_WHAT YOU HAVE TO DO_: The records below must be copied in full; omit the images.

Start of Block

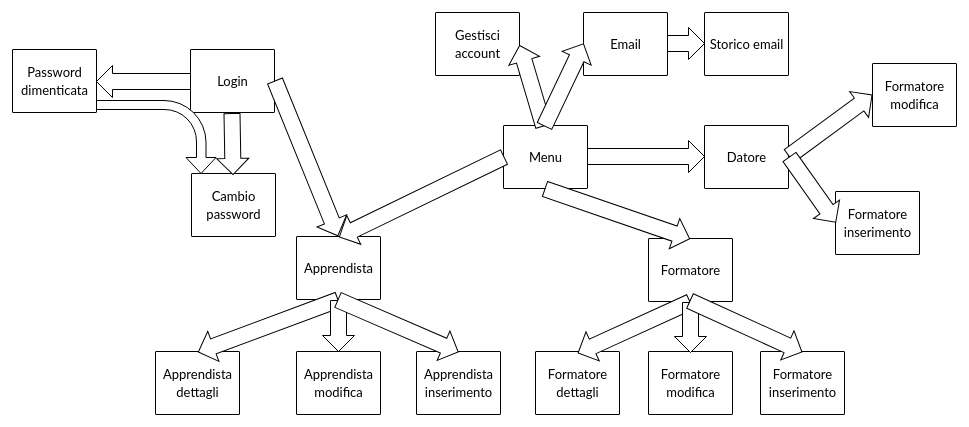
<!DOCTYPE html>
<html lang="it">
<head>
<meta charset="utf-8">
<title>Mappa di navigazione</title>
<style>
:root { --paper: #fff; --ink: #000; }
* { box-sizing: border-box; }
body { margin: 0; background: var(--paper); }
.diagram {
  position: relative; width: 969px; height: 427px; overflow: hidden;
  background: var(--paper); color: var(--ink);
  font: 13px/18px Lato, "Open Sans", sans-serif;
}
.node {
  position: absolute; left: var(--x); top: var(--y);
  width: 85px; height: 64px;
  display: flex; align-items: center; justify-content: center;
  border: 1px solid var(--ink); border-radius: 1px;
  background: var(--paper); text-align: center; white-space: nowrap;
}
.arrows { position: absolute; left: 0; top: 0; }
.arrows path { fill: var(--paper); stroke: var(--ink); stroke-width: 1; }
</style>
</head>
<body>
<main class="diagram">
  <div class="node" style="--x:12px;--y:49px">Password<br>dimenticata</div>
  <div class="node" style="--x:190px;--y:49px">Login</div>
  <div class="node" style="--x:191px;--y:173px">Cambio<br>password</div>
  <div class="node" style="--x:435px;--y:12px">Gestisci<br>account</div>
  <div class="node" style="--x:583px;--y:12px">Email</div>
  <div class="node" style="--x:704px;--y:12px">Storico email</div>
  <div class="node" style="--x:503px;--y:125px">Menu</div>
  <div class="node" style="--x:704px;--y:125px">Datore</div>
  <div class="node" style="--x:872px;--y:63px">Formatore<br>modifica</div>
  <div class="node" style="--x:835px;--y:191px">Formatore<br>inserimento</div>
  <div class="node" style="--x:296px;--y:236px">Apprendista</div>
  <div class="node" style="--x:648px;--y:238px">Formatore</div>
  <div class="node" style="--x:155px;--y:351px">Apprendista<br>dettagli</div>
  <div class="node" style="--x:296px;--y:351px">Apprendista<br>modifica</div>
  <div class="node" style="--x:416px;--y:351px">Apprendista<br>inserimento</div>
  <div class="node" style="--x:535px;--y:351px">Formatore<br>dettagli</div>
  <div class="node" style="--x:648px;--y:351px">Formatore<br>modifica</div>
  <div class="node" style="--x:760px;--y:351px">Formatore<br>inserimento</div>

  <svg class="arrows" width="969" height="427" viewBox="0 0 969 427" aria-hidden="true">
    <!-- Login -->
    <path transform="translate(190.5 81.5) rotate(180)" d="M0-8H78V-16L94 0L78 16V8H0Z"/>
    <path d="M96.5 100.5H164A42 42 0 0 1 206 142V157.5H216L201 173.5L186 157.5H196.5V142A32 32 0 0 0 164 109.5H96.5Z"/>
    <path transform="translate(232 113.5) rotate(89)" d="M0-8H45V-16L61 0L45 16V8H0Z"/>
    <path transform="translate(275 81) rotate(67.9)" d="M0-8H151V-16L167 0L151 16V8H0Z"/>

    <!-- Menu -->
    <path transform="translate(504 157) rotate(154.1)" d="M0-8H167V-16L183 0L167 16V8H0Z"/>
    <path transform="translate(543.5 126) rotate(-106.5)" d="M0-8H68V-16L84 0L68 16V8H0Z"/>
    <path transform="translate(544.5 126) rotate(-64.6)" d="M0-8H75V-16L91 0L75 16V8H0Z"/>
    <path transform="translate(587.5 156.5)" d="M0-8H101V-16L117 0L101 16V8H0Z"/>
    <path transform="translate(545 189) rotate(19)" d="M0-8H137V-16L153 0L137 16V8H0Z"/>

    <!-- Email -->
    <path transform="translate(667.5 43.5)" d="M0-8H21V-16L37 0L21 16V8H0Z"/>

    <!-- Datore -->
    <path transform="translate(789 156) rotate(-36.3)" d="M0-8H87V-16L103 0L87 16V8H0Z"/>
    <path transform="translate(789.5 157) rotate(54.7)" d="M0-8H64V-16L80 0L64 16V8H0Z"/>

    <!-- Apprendista -->
    <path transform="translate(338 300) rotate(159.6)" d="M0-8H133V-16L149 0L133 16V8H0Z"/>
    <path transform="translate(338.5 300.5) rotate(90)" d="M0-8H35V-16L51 0L35 16V8H0Z"/>
    <path transform="translate(338 300) rotate(23.4)" d="M0-8H115V-16L131 0L115 16V8H0Z"/>

    <!-- Formatore -->
    <path transform="translate(690 302) rotate(155.5)" d="M0-8H107V-16L123 0L107 16V8H0Z"/>
    <path transform="translate(690.5 302.5) rotate(90)" d="M0-8H34V-16L50 0L34 16V8H0Z"/>
    <path transform="translate(690 301) rotate(24.5)" d="M0-8H107V-16L123 0L107 16V8H0Z"/>
  </svg>
</main>
</body>
</html>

End of Block

_RESULT FOR THIS EXERCISE_:
<!DOCTYPE html>
<html lang="it">
<head>
<meta charset="utf-8">
<title>Mappa di navigazione</title>
<style>
:root { --paper: #fff; --ink: #000; }
* { box-sizing: border-box; }
body { margin: 0; background: var(--paper); }
.diagram {
  position: relative; width: 969px; height: 427px; overflow: hidden;
  background: var(--paper); color: var(--ink);
  font: 13px/18px Lato, "Open Sans", sans-serif;
}
.node {
  position: absolute; left: var(--x); top: var(--y);
  width: 85px; height: 64px;
  display: flex; align-items: center; justify-content: center;
  border: 1px solid var(--ink); border-radius: 1px;
  background: var(--paper); text-align: center; white-space: nowrap;
}
.arrows { position: absolute; left: 0; top: 0; }
.arrows path { fill: var(--paper); stroke: var(--ink); stroke-width: 1; }
</style>
</head>
<body>
<main class="diagram">
  <div class="node" style="--x:12px;--y:49px">Password<br>dimenticata</div>
  <div class="node" style="--x:190px;--y:49px">Login</div>
  <div class="node" style="--x:191px;--y:173px">Cambio<br>password</div>
  <div class="node" style="--x:435px;--y:12px">Gestisci<br>account</div>
  <div class="node" style="--x:583px;--y:12px">Email</div>
  <div class="node" style="--x:704px;--y:12px">Storico email</div>
  <div class="node" style="--x:503px;--y:125px">Menu</div>
  <div class="node" style="--x:704px;--y:125px">Datore</div>
  <div class="node" style="--x:872px;--y:63px">Formatore<br>modifica</div>
  <div class="node" style="--x:835px;--y:191px">Formatore<br>inserimento</div>
  <div class="node" style="--x:296px;--y:236px">Apprendista</div>
  <div class="node" style="--x:648px;--y:238px">Formatore</div>
  <div class="node" style="--x:155px;--y:351px">Apprendista<br>dettagli</div>
  <div class="node" style="--x:296px;--y:351px">Apprendista<br>modifica</div>
  <div class="node" style="--x:416px;--y:351px">Apprendista<br>inserimento</div>
  <div class="node" style="--x:535px;--y:351px">Formatore<br>dettagli</div>
  <div class="node" style="--x:648px;--y:351px">Formatore<br>modifica</div>
  <div class="node" style="--x:760px;--y:351px">Formatore<br>inserimento</div>

  <svg class="arrows" width="969" height="427" viewBox="0 0 969 427" aria-hidden="true">
    <!-- Login -->
    <path transform="translate(190.5 81.5) rotate(180)" d="M0-8H78V-16L94 0L78 16V8H0Z"/>
    <path d="M96.5 100.5H164A42 42 0 0 1 206 142V157.5H216L201 173.5L186 157.5H196.5V142A32 32 0 0 0 164 109.5H96.5Z"/>
    <path transform="translate(232 113.5) rotate(89)" d="M0-8H45V-16L61 0L45 16V8H0Z"/>
    <path transform="translate(275 81) rotate(67.9)" d="M0-8H151V-16L167 0L151 16V8H0Z"/>

    <!-- Menu -->
    <path transform="translate(504 157) rotate(154.1)" d="M0-8H167V-16L183 0L167 16V8H0Z"/>
    <path transform="translate(543.5 126) rotate(-106.5)" d="M0-8H68V-16L84 0L68 16V8H0Z"/>
    <path transform="translate(544.5 126) rotate(-64.6)" d="M0-8H75V-16L91 0L75 16V8H0Z"/>
    <path transform="translate(587.5 156.5)" d="M0-8H101V-16L117 0L101 16V8H0Z"/>
    <path transform="translate(545 189) rotate(19)" d="M0-8H137V-16L153 0L137 16V8H0Z"/>

    <!-- Email -->
    <path transform="translate(667.5 43.5)" d="M0-8H21V-16L37 0L21 16V8H0Z"/>

    <!-- Datore -->
    <path transform="translate(789 156) rotate(-36.3)" d="M0-8H87V-16L103 0L87 16V8H0Z"/>
    <path transform="translate(789.5 157) rotate(54.7)" d="M0-8H64V-16L80 0L64 16V8H0Z"/>

    <!-- Apprendista -->
    <path transform="translate(338 300) rotate(159.6)" d="M0-8H133V-16L149 0L133 16V8H0Z"/>
    <path transform="translate(338.5 300.5) rotate(90)" d="M0-8H35V-16L51 0L35 16V8H0Z"/>
    <path transform="translate(338 300) rotate(23.4)" d="M0-8H115V-16L131 0L115 16V8H0Z"/>

    <!-- Formatore -->
    <path transform="translate(690 302) rotate(155.5)" d="M0-8H107V-16L123 0L107 16V8H0Z"/>
    <path transform="translate(690.5 302.5) rotate(90)" d="M0-8H34V-16L50 0L34 16V8H0Z"/>
    <path transform="translate(690 301) rotate(24.5)" d="M0-8H107V-16L123 0L107 16V8H0Z"/>
  </svg>
</main>
</body>
</html>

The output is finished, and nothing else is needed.